By bringing such a sensitive and long-ignored issue into the public, the volunteers have prompted scrutiny from the U.S. Congress and pledges by the Peace Corps to address the issue, the New York Times reports.

“These women are alone in many cases, and they’re in rough parts of the world,” Rep. Ted Poe told the Times. “We want the United States to rush in and treat them as a victim of crime like they would be treated here at home.”

Poe is sponsoring legislation to force changes in the way the Peace Corps treats victims of such attacks.

The House Foreign Affairs Committee will convene a hearing Wednesday to examine crimes committed against volunteers and accusations of mismanagement of claims.

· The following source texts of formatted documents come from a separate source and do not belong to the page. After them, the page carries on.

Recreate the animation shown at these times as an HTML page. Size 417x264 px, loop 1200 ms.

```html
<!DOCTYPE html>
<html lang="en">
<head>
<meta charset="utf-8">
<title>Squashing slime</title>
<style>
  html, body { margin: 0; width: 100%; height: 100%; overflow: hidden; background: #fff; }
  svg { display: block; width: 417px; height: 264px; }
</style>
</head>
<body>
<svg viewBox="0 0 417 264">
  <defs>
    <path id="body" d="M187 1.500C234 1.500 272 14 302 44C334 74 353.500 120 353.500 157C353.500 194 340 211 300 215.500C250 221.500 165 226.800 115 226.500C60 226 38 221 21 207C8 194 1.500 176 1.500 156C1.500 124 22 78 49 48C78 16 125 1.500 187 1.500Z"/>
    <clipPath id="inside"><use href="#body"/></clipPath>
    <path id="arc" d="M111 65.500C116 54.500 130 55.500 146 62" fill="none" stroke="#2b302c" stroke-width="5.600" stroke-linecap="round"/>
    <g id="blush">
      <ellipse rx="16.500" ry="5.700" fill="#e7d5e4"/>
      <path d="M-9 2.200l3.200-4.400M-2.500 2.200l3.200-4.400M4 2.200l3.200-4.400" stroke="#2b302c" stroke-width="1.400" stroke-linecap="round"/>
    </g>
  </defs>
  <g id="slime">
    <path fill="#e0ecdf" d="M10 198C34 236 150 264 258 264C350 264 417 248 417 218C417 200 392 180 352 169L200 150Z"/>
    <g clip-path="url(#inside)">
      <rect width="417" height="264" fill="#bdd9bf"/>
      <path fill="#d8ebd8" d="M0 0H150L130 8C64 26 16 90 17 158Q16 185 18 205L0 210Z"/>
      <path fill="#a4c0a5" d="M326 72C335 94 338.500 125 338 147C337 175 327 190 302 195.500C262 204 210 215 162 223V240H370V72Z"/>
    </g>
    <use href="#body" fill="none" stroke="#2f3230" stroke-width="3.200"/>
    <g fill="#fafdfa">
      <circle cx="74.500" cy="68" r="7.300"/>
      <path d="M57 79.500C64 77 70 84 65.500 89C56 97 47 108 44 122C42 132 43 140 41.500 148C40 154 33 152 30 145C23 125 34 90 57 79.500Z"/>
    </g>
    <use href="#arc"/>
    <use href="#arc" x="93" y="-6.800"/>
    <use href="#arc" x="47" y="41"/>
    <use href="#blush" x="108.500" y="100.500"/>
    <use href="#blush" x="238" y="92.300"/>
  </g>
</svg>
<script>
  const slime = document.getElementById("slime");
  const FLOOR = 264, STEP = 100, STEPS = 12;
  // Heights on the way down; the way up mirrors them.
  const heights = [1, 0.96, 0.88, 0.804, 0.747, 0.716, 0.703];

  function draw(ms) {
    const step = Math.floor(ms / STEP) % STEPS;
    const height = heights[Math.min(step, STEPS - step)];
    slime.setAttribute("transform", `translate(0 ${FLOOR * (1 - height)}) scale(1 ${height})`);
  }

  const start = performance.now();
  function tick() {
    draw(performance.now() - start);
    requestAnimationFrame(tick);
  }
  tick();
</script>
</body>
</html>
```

The Peace Corps was founded in 1961 by former President John F. Kennedy and has since placed more than 200,000 volunteers in 139 host countries to work on issues ranging from HIV/AIDS education to environmental preservation, according to the agency's website.

However, an average of 22 Peace Corps female volunteers a year have reported being the victim of rape or attempted rape from 2000 to 2009, according to the agency's statistics.

An ABC News "20/20" investigation found that more than 1,000 women have been raped or sexually assaulted while serving in foreign countries for the Peace Corps in the last decade.

Some victims have accused the Peace Corps of ignoring safety concerns and later blaming the victim.

Jess Smochek, 29, told ABC News she was brutally gang raped in Bangladesh after repeated telling Peace Corps officials she felt unsafe there.

One former volunteer who faced sexual assault, Casey Frazee, has been a leading figure in the campaign to force the organization to address this issue. In a blog post written on Change.org Monday, she describes her experience:

"Being sexually assaulted changed who I was forever. That one act of betrayal. That one act of such an intimate violation. I now view the world through the lens of a survivor," she writes.

"My attacker was part of my host family and he had harassed me for months. After being assaulted in June 2009, I discovered in the most difficult and personal way possible that Peace Corps had no global policy on how to manage incidents of sexual assault and rape ... . I was left on my own to devolve in various locations throughout South Africa."

Frazee started First Response Action to advocate for better policies within the Peace Corps.

http://www.globalpost.com/dispatch/news/culture-lifestyle/traveltourism/110511/peace-corps-rape-sexual-assault